Confirming Wolf Kills
Rural county after County have “chronic livestock depredation” issues, according to state and federal officials. Last year, the number of confirmed wolf depredations in Valley County more than doubled from 17 to 38 after Cascade rancher Phil Davis and IRRC staff met with ranchers to discuss the different kinds of depredation that can take place. Davis has had at least one mother cow killed by wolves in which there were no outward signs of trauma on the exterior of the animal – until a necropsy was performed by Wildlife Services – and then wolf bite marks and hemorrhages proved that it was a wolf kill.
Davis, who has had more than 60 wolf kills on the family’s private land since the mid-1990s, was surprised by the incident. “That’s the real sickening part about this, they say they’re not surplus killers, they don’t kill for sport, what do you call this?” Davis said. “Of our six depredations in 2017, three of them were full-grown cows. So they’re getting more bold, more adept at it, and they’re killing cows, not just calves now.”
Wildlife Services plays a critical role in protecting Idaho cattle and sheep ranchers from continued livestock losses, as does state-managed hunting and trapping of wolves. The Idaho Wolf Depredation Control Board, with funds from the Idaho Legislature, supports Wildlife Services’ control work to protect ranchers from continued wolf kills.

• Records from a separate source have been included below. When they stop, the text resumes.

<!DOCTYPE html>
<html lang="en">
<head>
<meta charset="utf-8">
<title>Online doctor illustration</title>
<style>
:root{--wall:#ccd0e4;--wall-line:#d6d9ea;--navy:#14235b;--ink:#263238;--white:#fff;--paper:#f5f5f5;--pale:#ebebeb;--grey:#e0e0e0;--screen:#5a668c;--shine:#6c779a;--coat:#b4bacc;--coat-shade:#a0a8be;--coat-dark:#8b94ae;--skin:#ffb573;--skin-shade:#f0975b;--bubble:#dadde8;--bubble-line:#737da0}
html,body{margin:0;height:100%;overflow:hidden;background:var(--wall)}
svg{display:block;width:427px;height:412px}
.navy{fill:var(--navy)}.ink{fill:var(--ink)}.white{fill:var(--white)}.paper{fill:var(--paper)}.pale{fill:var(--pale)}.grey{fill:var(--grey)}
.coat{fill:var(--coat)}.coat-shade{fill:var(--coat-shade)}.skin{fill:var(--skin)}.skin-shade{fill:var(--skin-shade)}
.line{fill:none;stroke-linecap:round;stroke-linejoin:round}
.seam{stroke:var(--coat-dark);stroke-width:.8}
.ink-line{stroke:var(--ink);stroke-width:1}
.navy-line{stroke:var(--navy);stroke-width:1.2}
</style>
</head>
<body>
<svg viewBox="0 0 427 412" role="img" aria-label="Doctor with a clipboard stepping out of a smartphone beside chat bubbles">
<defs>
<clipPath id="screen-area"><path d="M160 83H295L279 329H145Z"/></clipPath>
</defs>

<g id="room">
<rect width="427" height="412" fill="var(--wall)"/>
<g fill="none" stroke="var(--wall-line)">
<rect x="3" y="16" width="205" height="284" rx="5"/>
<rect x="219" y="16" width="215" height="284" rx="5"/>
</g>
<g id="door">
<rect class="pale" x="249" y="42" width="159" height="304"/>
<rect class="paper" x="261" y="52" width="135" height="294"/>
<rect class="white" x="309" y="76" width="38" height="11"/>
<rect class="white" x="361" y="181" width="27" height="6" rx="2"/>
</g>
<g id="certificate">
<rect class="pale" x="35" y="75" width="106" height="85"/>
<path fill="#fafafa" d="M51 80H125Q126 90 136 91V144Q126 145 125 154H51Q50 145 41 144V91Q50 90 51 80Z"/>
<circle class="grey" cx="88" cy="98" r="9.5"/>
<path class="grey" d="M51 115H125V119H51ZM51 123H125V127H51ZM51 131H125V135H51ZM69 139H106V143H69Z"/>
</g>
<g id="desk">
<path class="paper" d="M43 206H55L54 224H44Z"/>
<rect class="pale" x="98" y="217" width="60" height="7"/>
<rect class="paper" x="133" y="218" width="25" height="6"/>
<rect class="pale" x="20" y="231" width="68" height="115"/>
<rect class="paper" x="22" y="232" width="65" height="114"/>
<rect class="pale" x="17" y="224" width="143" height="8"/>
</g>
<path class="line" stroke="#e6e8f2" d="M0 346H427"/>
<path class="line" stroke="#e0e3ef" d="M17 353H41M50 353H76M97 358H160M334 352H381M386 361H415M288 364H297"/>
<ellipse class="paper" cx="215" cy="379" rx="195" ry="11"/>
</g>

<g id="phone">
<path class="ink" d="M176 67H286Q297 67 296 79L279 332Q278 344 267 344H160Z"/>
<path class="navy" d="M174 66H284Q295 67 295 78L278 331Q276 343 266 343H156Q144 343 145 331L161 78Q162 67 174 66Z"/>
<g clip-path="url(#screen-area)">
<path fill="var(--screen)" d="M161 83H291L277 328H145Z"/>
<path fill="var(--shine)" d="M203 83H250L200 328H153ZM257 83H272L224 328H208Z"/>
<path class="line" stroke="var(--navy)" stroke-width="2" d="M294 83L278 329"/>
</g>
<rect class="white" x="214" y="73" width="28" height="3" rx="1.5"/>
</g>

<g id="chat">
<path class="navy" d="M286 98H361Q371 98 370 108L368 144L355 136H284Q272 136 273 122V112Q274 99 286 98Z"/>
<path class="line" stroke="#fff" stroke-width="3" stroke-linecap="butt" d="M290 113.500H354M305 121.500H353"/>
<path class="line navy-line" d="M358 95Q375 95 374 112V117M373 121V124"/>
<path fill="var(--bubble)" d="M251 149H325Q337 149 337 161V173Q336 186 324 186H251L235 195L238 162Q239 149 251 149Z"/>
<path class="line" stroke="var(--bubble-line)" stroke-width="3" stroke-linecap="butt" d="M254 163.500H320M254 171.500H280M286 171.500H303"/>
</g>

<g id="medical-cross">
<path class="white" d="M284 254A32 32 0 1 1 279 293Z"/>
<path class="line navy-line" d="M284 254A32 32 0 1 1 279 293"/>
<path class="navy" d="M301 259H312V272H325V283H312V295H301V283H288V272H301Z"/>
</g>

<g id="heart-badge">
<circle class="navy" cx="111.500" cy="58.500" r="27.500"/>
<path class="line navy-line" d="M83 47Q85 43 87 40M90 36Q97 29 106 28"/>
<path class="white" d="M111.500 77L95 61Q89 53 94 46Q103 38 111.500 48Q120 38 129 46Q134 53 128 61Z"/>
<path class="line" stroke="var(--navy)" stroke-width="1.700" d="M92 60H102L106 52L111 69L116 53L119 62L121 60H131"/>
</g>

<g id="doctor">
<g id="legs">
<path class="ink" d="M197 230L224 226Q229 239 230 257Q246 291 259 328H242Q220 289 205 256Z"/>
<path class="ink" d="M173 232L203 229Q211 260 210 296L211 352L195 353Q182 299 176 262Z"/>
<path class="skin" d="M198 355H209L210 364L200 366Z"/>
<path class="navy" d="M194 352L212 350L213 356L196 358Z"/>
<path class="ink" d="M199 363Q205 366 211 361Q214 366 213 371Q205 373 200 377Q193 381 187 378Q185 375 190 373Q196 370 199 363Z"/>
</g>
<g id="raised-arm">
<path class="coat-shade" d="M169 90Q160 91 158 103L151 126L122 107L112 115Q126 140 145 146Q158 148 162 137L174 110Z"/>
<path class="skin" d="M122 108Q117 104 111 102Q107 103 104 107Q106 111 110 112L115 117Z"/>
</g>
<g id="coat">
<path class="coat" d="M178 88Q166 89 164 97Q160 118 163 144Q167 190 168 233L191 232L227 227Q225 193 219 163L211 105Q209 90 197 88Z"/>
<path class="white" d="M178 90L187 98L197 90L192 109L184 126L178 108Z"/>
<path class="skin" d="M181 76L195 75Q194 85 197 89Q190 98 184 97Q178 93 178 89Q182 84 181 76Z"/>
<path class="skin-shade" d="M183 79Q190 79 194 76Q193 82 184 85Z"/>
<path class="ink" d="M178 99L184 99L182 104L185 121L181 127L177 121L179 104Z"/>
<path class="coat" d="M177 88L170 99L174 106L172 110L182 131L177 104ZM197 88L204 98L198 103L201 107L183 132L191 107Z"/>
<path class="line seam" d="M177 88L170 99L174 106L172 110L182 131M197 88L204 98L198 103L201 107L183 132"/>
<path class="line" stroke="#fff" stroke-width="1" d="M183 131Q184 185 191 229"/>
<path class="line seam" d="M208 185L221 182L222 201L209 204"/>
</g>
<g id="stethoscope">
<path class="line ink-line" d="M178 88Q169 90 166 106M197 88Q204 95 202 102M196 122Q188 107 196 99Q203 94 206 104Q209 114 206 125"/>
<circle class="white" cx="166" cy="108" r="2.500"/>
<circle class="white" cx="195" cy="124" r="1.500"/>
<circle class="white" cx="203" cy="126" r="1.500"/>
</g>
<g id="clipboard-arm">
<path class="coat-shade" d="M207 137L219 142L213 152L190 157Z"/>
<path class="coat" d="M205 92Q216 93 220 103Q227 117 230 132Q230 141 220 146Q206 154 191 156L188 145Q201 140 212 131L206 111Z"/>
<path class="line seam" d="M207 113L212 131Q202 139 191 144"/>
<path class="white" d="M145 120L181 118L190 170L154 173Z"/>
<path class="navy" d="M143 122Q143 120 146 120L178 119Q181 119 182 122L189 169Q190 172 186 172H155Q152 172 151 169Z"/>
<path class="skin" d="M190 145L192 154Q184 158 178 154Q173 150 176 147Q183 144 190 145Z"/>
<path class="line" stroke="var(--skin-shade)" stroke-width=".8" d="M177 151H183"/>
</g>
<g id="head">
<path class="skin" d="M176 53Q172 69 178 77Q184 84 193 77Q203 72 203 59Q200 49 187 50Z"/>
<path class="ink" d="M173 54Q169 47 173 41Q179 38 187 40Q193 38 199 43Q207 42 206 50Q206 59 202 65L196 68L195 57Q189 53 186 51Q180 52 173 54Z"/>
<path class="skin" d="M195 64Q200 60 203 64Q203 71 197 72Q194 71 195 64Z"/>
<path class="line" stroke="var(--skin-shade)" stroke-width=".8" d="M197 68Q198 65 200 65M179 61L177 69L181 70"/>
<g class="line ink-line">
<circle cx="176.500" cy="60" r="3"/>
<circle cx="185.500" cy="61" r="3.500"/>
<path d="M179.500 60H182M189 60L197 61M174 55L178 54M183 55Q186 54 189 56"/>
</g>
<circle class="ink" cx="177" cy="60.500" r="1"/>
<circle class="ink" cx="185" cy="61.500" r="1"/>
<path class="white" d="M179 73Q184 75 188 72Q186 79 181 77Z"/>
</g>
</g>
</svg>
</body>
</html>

If ranchers suspect that wolves have killed their livestock, they should call federal APHIS Wildlife Services to report the incident, 208-378-5631, and request a local trapper to investigate. Or, call your local IDFG office.